(Dataset excerpts):
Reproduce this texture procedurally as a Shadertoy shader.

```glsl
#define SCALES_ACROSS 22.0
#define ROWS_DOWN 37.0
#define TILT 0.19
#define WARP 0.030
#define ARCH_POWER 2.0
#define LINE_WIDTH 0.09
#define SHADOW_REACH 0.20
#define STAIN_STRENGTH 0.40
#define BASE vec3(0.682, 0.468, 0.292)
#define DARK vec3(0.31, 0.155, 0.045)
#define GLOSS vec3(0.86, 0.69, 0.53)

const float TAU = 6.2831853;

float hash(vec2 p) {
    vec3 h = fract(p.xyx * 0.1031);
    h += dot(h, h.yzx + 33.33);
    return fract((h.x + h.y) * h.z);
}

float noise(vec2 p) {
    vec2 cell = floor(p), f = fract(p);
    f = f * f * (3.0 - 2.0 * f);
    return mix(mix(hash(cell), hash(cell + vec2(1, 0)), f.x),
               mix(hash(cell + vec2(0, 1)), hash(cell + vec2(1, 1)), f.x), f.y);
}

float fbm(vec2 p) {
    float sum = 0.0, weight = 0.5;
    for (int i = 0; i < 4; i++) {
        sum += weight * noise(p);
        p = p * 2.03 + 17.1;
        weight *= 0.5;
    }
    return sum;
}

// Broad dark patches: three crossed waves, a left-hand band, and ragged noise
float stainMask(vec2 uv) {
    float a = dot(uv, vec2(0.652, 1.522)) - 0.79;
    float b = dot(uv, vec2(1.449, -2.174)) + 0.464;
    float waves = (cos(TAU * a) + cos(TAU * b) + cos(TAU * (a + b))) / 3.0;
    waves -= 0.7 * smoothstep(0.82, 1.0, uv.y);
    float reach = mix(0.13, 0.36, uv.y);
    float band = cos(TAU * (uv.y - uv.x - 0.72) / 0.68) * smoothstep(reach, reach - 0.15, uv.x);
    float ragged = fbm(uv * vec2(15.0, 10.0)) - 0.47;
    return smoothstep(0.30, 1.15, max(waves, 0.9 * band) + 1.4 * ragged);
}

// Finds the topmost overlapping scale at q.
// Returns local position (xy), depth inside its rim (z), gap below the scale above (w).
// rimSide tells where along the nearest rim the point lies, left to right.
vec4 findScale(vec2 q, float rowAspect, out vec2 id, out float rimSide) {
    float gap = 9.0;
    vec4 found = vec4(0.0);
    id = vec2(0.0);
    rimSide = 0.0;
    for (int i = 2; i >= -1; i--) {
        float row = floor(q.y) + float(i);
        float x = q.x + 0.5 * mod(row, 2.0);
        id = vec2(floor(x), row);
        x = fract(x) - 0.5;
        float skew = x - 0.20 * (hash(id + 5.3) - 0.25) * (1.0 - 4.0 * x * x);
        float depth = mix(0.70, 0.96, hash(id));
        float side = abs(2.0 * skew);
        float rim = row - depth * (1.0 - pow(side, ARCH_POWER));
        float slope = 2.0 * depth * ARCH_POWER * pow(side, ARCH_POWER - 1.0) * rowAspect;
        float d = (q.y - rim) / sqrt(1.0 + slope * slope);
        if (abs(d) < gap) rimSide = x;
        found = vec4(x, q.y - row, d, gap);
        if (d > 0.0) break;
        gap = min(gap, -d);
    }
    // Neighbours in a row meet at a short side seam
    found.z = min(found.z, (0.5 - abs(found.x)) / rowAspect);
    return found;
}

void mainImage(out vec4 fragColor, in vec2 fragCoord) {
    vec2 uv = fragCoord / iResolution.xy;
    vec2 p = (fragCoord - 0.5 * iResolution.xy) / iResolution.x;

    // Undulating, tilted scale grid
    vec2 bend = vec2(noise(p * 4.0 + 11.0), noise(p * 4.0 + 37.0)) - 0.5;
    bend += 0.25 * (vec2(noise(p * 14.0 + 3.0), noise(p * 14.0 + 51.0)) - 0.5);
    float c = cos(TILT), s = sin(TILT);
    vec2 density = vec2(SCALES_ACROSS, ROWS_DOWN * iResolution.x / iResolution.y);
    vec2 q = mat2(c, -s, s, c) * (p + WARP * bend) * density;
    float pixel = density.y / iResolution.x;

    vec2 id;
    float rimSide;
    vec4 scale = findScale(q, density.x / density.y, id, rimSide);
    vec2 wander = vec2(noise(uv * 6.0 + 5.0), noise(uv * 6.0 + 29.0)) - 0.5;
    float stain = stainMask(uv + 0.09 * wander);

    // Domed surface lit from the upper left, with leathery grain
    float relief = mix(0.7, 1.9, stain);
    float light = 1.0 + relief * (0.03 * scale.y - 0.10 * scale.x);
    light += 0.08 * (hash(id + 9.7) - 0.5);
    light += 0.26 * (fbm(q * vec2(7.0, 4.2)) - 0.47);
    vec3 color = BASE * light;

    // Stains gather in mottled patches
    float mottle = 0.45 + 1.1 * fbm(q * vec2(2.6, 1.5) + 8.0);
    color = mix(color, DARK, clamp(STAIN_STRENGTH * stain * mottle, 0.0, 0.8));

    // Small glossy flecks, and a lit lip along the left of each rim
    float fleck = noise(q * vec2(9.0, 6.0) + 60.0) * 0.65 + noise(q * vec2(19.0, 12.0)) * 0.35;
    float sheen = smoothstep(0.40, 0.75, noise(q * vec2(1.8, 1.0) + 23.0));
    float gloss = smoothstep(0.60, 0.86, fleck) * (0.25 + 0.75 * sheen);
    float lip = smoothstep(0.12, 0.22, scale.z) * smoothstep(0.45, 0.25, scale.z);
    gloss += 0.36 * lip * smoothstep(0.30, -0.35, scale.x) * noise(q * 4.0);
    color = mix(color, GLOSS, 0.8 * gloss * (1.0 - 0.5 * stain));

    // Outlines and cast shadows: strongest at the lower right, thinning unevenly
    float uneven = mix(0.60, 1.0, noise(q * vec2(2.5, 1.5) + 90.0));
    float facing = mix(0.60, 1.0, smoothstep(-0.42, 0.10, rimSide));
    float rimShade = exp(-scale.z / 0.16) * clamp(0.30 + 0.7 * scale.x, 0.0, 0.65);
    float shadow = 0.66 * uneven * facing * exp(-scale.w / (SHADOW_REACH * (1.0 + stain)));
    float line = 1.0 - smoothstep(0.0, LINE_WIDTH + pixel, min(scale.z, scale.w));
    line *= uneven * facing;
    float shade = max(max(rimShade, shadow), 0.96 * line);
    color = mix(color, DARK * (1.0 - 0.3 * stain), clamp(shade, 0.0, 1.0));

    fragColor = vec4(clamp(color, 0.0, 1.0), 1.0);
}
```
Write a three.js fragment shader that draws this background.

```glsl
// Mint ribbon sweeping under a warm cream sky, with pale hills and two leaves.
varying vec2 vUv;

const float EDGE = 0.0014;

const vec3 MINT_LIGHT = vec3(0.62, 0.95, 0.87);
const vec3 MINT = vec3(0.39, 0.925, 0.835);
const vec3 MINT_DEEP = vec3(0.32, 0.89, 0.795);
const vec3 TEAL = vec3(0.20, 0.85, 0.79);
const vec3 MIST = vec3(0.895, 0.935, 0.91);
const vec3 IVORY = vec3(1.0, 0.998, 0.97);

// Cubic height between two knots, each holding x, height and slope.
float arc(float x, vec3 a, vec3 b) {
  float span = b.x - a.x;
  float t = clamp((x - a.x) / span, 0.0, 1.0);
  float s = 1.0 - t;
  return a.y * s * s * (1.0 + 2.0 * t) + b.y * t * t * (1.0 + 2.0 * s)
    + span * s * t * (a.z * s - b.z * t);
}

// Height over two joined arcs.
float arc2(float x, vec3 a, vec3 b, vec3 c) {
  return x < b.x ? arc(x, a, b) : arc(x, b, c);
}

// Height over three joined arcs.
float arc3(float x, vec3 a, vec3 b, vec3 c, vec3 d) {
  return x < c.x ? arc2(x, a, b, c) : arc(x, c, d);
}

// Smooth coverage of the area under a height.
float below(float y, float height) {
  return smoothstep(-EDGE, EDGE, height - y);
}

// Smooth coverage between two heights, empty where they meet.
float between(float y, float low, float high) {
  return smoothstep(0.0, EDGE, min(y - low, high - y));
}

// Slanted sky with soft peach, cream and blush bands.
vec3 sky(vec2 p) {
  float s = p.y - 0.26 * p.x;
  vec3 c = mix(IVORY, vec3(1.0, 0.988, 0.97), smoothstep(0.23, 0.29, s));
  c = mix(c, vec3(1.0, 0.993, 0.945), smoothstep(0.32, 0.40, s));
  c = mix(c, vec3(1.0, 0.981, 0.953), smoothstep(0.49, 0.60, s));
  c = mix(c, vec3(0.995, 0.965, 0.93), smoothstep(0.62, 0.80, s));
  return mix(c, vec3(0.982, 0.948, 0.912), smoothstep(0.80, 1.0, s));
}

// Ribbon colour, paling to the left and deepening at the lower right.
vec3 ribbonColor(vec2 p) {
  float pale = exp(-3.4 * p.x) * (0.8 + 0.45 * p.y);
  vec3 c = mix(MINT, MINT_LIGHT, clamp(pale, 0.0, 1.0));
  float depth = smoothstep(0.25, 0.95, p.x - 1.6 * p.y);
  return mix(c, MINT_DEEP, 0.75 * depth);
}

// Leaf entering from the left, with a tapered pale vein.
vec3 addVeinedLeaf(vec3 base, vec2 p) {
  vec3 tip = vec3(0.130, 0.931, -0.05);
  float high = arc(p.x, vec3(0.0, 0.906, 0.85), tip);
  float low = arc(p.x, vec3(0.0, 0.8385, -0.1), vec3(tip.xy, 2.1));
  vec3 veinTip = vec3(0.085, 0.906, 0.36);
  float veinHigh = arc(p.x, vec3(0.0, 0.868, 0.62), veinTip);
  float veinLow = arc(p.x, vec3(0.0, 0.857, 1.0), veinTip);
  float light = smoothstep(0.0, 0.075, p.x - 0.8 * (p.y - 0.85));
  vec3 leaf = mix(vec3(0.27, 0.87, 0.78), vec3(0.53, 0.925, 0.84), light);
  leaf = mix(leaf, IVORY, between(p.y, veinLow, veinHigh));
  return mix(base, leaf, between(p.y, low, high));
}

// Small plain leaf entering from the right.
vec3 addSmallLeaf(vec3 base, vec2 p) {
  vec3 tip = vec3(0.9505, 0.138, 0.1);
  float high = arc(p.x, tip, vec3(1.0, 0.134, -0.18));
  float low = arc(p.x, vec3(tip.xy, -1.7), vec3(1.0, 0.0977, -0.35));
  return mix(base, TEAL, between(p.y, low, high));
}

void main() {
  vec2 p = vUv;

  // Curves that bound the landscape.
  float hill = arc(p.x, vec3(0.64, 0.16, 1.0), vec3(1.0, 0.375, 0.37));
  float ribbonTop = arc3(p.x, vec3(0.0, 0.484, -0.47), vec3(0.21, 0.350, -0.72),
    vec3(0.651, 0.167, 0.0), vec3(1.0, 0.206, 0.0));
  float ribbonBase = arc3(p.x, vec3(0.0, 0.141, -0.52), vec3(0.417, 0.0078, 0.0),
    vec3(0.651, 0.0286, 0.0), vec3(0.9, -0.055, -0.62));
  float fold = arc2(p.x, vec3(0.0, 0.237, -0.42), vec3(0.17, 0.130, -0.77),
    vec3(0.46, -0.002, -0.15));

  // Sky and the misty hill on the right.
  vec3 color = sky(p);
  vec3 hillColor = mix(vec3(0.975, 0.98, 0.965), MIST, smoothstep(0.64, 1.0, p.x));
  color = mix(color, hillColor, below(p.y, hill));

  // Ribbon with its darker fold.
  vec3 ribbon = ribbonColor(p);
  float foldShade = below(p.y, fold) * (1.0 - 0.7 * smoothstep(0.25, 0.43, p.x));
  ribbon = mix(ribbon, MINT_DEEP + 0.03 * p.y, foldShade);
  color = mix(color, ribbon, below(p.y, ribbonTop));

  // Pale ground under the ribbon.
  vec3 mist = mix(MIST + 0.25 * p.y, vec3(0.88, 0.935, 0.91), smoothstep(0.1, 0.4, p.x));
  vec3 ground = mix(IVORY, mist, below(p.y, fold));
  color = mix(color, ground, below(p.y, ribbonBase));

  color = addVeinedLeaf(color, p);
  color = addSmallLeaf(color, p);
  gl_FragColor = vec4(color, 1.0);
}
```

(Goal of the exercise): Copy each line from the data that features the string "waves".

(Output below):
// Broad dark patches: three crossed waves, a left-hand band, and ragged noise
    float waves = (cos(TAU * a) + cos(TAU * b) + cos(TAU * (a + b))) / 3.0;
    waves -= 0.7 * smoothstep(0.82, 1.0, uv.y);
    return smoothstep(0.30, 1.15, max(waves, 0.9 * band) + 1.4 * ragged);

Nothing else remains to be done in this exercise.